As racing resumed at a near-deserted venue, there was the same eerie feeling in Milton Keynes as snooker returned to action behind closed doors.

The Championship League was the first sports event in the UK to be shown on free-to-air TV since the easing of restrictions – with an on-site hotel at the Marshall Arena allowing players to isolate before play.

World champion Judd Trump had to isolate for 18 hours after being given a Covid-19 test at 16:00 BST on Sunday. With Trump – along with the tournament’s seven other players and 35 staff working at the venue – returning a negative result, play began on Monday.

Trump, who won his opening two matches, had to wear a face mask and adhere to social distancing guidelines – with players sitting two metres apart and barred from sharing equipment, such as rests and cue extensions.

The event was broadcast on ITV4, with presenter Jill Douglas and the pundits all working remotely from home.

World number one Trump – and the rest of the snooker circuit – is getting used to a rejigged calendar; the season would normally end in May, at the conclusion of the World Championship, which is now set to start on 31 July.

Trump told BBC Sport: “In an ideal scenario, I would be on holiday somewhere now with another world crown. But for me, the last month was starting to get quite difficult, being stuck inside all the time.

“I played snooker whenever I could and tried to stay sharp but we are back now.
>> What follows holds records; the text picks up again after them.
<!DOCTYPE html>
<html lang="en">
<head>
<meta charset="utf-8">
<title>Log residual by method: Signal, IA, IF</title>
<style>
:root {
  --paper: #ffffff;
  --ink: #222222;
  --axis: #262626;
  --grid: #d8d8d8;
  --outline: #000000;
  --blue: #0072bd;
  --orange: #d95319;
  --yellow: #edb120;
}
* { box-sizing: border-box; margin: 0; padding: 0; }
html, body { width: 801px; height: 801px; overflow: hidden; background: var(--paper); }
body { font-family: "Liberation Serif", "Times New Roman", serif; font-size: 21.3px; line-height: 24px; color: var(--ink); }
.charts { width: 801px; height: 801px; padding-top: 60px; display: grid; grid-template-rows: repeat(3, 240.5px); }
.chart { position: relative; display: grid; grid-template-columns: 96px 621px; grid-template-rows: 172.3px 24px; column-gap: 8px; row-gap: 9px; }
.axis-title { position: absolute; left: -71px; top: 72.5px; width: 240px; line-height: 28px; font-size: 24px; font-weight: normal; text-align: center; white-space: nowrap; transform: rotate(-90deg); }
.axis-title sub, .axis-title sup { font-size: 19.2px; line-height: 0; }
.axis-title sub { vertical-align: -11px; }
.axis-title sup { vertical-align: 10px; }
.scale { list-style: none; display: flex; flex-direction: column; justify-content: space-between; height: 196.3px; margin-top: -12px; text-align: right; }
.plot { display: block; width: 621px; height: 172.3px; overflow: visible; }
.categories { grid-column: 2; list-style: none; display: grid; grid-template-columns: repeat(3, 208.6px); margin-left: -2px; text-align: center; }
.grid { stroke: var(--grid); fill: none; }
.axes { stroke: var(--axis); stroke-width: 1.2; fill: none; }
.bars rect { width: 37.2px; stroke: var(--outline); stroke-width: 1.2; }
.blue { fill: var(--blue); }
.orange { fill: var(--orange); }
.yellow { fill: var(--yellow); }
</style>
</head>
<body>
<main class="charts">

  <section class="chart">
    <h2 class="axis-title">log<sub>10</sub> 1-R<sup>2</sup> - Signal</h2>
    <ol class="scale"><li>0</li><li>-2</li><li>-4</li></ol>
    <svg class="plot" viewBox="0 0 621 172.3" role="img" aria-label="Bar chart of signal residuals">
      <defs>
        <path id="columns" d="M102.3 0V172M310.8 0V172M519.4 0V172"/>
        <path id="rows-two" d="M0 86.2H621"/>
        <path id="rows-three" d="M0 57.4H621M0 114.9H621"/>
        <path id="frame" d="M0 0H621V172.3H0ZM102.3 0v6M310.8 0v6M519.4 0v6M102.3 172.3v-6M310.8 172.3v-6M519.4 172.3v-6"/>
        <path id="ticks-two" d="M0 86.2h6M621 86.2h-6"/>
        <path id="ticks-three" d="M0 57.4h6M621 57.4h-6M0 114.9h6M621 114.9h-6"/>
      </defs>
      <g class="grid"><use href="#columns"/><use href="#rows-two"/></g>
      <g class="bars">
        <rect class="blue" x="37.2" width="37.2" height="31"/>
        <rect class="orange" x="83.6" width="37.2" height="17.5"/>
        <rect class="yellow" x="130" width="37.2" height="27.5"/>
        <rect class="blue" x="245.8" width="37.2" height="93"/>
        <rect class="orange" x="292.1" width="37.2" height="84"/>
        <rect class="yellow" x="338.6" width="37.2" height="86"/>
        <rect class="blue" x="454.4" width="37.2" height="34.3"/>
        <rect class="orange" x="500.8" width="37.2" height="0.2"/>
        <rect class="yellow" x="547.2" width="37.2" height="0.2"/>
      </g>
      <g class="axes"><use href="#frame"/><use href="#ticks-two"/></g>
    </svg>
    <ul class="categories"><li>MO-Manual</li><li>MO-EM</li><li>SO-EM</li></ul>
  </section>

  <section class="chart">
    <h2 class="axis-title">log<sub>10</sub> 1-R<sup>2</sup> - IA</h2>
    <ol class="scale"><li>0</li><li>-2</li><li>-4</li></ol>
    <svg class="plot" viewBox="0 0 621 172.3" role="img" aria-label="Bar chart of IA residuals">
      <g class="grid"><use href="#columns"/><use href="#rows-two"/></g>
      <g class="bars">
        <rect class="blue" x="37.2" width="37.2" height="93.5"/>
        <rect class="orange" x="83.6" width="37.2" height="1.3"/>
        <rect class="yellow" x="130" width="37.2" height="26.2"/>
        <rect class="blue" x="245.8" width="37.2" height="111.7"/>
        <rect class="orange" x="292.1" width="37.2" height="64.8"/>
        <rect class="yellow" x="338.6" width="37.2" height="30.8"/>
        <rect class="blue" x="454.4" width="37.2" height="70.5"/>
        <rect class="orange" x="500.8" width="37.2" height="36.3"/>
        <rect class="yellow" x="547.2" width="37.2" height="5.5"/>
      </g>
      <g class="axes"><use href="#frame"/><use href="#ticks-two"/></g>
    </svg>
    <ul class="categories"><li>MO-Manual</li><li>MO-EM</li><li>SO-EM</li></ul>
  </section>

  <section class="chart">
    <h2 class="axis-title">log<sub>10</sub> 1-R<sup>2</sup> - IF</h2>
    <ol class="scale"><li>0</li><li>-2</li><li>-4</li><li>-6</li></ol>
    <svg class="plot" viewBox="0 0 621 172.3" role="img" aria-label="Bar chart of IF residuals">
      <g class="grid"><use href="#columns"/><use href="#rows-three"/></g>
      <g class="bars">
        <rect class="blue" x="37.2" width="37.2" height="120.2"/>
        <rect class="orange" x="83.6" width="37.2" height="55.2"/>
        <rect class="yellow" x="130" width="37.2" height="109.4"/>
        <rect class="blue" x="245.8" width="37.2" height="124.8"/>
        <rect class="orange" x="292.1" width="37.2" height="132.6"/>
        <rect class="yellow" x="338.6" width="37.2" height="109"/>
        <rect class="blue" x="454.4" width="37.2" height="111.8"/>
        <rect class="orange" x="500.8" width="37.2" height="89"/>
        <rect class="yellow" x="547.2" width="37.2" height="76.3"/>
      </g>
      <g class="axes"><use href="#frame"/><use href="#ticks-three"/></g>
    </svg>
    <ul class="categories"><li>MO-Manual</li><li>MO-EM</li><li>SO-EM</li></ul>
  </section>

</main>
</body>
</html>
“Nothing is ideal and it is changing week on week – but just to be able to get to some kind of normality in playing snooker again is a nice relief.

“When you are playing out there, it takes your mind of things for a couple of hours and you can forget about anything else that is going on.”

Original Source